I advocate a separation of church and slate. Tom's commitment to and enthusiasm over Scientology is fine and respectable. But I think if he were to keep it out of his career, it would make for better PR. And let's face it, that's what this is about. PR, money, etc.
That said, I still think Batman and War of the Worlds will be hits. The first has the Trifecta of Distinguised Grizzle: Michael Caine, Liam Neeson, and Morgan Freeman. The second has that magical Cruise-Spielberg element that produced a masterpiece last time out (Minority Report). Summer doesn't look so bad. Let's just mind our own business, let the celebrities worship or shtup whomever they like, and find free screenings so they don't get our money.
See it if you want, but you won't be any worse off if you skip it. The premise is great, but a great premise does not a great movie make. And this movie is more Bruckheimer than great. It has moments of good comedy and cleverness, but they are doused by expensive action sequences. How are these assassination agencies so undercover when they routinely blow up large structures and engage in destructive freeway auto-fights?
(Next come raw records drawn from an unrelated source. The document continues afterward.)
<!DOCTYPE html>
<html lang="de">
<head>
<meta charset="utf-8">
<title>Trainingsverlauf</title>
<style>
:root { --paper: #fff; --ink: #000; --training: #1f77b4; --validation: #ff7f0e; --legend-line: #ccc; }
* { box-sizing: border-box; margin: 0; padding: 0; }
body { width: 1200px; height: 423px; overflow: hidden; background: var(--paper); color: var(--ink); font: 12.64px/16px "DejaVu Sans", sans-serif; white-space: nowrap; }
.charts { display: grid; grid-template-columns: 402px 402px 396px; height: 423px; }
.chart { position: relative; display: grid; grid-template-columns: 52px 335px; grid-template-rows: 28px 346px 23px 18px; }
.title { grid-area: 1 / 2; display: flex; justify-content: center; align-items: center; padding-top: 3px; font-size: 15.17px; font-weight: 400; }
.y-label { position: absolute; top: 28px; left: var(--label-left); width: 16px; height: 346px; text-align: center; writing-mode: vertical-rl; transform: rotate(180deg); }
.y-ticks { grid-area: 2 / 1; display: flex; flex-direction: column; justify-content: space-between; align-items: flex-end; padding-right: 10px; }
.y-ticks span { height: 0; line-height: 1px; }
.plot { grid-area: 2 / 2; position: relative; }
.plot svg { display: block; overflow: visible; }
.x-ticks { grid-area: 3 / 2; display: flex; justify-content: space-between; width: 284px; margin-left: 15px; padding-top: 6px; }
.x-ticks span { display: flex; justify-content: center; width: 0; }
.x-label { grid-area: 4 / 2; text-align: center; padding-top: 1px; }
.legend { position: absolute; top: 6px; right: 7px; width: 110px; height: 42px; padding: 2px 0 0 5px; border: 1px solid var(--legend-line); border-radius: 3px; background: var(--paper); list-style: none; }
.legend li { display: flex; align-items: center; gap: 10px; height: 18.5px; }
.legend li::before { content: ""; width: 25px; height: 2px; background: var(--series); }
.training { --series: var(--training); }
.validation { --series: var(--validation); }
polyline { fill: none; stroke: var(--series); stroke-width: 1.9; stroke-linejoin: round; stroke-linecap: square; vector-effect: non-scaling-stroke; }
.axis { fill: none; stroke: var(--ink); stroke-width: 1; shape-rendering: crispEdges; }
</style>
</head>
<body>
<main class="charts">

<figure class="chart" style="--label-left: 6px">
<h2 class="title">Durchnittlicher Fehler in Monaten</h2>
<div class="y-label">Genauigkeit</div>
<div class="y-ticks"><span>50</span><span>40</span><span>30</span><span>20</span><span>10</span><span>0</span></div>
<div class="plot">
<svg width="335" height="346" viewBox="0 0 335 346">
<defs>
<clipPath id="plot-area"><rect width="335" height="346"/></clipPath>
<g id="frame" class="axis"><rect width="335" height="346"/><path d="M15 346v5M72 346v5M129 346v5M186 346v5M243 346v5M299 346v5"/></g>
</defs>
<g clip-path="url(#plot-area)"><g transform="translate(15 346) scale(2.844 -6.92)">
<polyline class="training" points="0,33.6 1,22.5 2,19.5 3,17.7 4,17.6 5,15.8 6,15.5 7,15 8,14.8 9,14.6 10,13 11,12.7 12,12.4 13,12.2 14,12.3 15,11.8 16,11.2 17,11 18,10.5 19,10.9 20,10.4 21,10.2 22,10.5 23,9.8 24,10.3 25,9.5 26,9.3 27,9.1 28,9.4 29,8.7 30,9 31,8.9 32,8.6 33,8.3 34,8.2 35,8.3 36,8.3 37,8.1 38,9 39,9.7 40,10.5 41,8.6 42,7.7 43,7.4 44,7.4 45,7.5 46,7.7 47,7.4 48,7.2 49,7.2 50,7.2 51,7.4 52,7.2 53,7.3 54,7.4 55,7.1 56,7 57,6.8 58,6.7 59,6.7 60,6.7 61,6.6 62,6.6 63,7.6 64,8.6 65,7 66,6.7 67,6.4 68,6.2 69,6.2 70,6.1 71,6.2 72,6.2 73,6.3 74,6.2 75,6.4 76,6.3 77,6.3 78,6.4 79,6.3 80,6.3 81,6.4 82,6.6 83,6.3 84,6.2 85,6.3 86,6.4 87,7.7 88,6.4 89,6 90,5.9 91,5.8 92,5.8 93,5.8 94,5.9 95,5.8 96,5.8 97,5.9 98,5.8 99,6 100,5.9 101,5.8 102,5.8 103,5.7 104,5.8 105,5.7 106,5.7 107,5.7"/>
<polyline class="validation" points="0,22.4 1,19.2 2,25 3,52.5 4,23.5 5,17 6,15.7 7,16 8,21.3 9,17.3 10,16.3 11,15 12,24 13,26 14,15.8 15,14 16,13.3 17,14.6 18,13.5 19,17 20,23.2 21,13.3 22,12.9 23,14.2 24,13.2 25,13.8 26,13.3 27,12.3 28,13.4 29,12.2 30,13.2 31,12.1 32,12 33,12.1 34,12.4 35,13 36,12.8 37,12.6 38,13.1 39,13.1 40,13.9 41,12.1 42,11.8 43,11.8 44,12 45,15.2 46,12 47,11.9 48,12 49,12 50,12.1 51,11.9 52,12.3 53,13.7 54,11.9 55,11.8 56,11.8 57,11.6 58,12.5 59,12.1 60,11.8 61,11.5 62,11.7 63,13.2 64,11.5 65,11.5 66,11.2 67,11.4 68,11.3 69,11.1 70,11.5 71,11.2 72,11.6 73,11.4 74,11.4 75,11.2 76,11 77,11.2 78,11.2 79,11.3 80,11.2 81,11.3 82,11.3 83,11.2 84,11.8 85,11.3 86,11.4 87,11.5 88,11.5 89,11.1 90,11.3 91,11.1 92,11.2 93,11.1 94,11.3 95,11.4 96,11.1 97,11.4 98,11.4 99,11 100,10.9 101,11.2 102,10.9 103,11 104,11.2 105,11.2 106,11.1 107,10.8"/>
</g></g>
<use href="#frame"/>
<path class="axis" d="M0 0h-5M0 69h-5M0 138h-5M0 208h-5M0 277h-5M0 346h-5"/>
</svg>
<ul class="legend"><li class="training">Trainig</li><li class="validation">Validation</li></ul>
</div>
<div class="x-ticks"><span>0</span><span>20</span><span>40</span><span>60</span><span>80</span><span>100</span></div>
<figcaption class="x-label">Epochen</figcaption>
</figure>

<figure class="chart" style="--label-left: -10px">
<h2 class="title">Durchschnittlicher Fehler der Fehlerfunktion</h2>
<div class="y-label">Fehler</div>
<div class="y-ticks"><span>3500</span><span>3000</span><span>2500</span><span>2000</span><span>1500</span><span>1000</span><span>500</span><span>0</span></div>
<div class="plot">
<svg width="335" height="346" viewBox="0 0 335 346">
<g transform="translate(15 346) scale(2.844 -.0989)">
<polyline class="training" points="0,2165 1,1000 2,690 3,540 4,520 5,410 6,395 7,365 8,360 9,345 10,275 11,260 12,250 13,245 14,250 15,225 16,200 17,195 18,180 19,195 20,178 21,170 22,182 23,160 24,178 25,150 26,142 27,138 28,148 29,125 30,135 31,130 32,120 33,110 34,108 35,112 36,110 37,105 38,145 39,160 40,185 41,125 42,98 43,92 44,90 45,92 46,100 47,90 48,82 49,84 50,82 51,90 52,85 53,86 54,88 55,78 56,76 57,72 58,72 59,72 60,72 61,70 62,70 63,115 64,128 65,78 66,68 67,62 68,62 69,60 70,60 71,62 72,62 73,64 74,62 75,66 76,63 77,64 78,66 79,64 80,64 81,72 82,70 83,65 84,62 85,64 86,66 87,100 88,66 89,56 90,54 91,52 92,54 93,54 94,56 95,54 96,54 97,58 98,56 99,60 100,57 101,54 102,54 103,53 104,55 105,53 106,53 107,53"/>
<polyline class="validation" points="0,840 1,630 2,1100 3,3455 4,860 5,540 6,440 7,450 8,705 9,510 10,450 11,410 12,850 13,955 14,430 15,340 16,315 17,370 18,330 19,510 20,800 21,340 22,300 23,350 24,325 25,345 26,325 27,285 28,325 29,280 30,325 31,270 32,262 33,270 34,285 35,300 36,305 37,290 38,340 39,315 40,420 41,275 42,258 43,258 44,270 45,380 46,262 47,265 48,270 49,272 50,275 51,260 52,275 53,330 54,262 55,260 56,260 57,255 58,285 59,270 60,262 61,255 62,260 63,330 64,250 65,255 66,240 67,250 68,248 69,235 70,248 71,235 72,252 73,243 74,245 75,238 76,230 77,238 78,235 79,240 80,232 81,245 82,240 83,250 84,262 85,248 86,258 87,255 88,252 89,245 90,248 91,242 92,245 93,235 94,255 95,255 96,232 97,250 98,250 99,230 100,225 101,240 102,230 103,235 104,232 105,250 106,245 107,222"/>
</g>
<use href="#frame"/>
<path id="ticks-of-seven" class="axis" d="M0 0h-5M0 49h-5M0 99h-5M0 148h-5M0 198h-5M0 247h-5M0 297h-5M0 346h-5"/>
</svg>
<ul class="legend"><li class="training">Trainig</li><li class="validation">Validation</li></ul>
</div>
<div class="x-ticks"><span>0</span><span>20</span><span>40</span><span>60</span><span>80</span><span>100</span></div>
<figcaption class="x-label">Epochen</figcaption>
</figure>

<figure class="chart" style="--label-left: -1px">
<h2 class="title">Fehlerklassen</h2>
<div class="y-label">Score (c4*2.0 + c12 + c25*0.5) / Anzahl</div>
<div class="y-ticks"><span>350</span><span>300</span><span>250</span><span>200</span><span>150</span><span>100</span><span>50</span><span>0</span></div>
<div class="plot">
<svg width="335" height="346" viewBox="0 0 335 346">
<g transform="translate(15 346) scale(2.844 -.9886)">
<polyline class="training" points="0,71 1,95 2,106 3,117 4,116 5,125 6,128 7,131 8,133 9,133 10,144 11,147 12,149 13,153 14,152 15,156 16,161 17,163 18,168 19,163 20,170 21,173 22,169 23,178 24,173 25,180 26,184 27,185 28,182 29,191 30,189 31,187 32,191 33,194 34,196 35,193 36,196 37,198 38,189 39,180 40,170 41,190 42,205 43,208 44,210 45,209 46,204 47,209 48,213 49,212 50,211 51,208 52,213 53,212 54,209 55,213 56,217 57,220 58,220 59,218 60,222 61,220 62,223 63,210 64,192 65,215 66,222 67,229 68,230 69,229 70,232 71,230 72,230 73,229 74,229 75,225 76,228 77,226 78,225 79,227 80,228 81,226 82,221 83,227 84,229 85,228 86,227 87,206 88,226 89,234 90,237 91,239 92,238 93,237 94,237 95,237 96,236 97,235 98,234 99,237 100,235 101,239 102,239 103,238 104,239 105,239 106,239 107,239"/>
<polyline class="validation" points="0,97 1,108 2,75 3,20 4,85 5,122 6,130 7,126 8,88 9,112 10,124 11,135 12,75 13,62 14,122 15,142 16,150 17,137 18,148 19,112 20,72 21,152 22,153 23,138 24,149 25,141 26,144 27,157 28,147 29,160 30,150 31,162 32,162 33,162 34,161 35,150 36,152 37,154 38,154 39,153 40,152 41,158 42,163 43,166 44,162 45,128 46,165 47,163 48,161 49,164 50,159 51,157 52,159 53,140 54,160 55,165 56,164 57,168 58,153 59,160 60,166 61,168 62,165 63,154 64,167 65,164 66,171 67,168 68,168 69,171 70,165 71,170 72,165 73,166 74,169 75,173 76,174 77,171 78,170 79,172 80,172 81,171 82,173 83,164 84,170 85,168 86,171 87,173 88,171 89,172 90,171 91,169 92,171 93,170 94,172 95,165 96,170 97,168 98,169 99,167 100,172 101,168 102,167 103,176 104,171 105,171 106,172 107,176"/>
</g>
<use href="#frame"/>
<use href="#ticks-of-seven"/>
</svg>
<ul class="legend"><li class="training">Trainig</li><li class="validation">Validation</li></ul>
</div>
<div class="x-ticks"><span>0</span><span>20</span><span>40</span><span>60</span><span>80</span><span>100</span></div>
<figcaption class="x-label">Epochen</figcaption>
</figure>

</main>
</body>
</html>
If you're living, you know that Pitt and Jolie play a married couple who don't know the other's a contract killer. Why do you know this? The ads have told you, again and again, before each movie you've seen the past three months. This torpedoes some of the delight of the film's first 20 minutes. We know their secret, so we could've started 20 minutes in.
Pitt/Jolie are fine entertainers but finer specimens.
I'd like to think what Mr. & Mrs. Smith would've been like with Brian De Palma directing.
I'm really sad about this. She was lovely on film, and lovely in person I'm sure. She and husband Mel Brooks were together 41 years. Everyone remembers her from The Graduate, when she was lethal and oily and smoking and sexual. Equally worthy of note is her compassionate, gentle work in The Miracle Worker, first on Broadway and then the 1962 film version (a Tony and an Oscar were earned; an Emmy followed in 1999 for Deep in My Heart, completing the rare acting triple crown). Click on the title of this entry for a nice Times obit.
"When Mel told his Jewish mother he was marrying an Italian girl, she said: 'Bring her over. I'll be in the kitchen - with my head in the oven.'"
The Independent has wrestled top-10 lists from prominent directors, including Tarantino, Milos Forman, Sidney Lumet, Catherine Breillat, Gillian Armstrong, Sam Mendes, and Jim Jarmusch. Nothing surprising really. Everyone always likes Citizen Kane and Godard and Fellini and Kurosawa. Happy (and deserving) surprises include Groundhog Day at #5 on Terry Jones' list and Waiting for Guffman at #10 on Tim Robbins' list. Also on Robbins' list -- and no one else's, for shame -- is Network at #8.
My top 10 at the moment?
1. Network(Lumet, 1976) 2. The Apartment (Wilder, 1960) 3. The Third Man (Reed, 1949) 4. Chinatown (Polanski, 1974) 5. Bonnie & Clyde (Penn, 1967) 6. Annie Hall (Allen, 1977) 7. The Piano (Campion, 1993) 8. Alien (Scott, 1979) 9. Young Frankenstein (Brooks, 1974) 10. Mary Poppins (Stevenson, 1964)
Yes, I know. No foreign language films and only two non-American. I've seen my fair share of Truffaut and Godard and Bergman and others. They just don't do it for me. What are your top 10?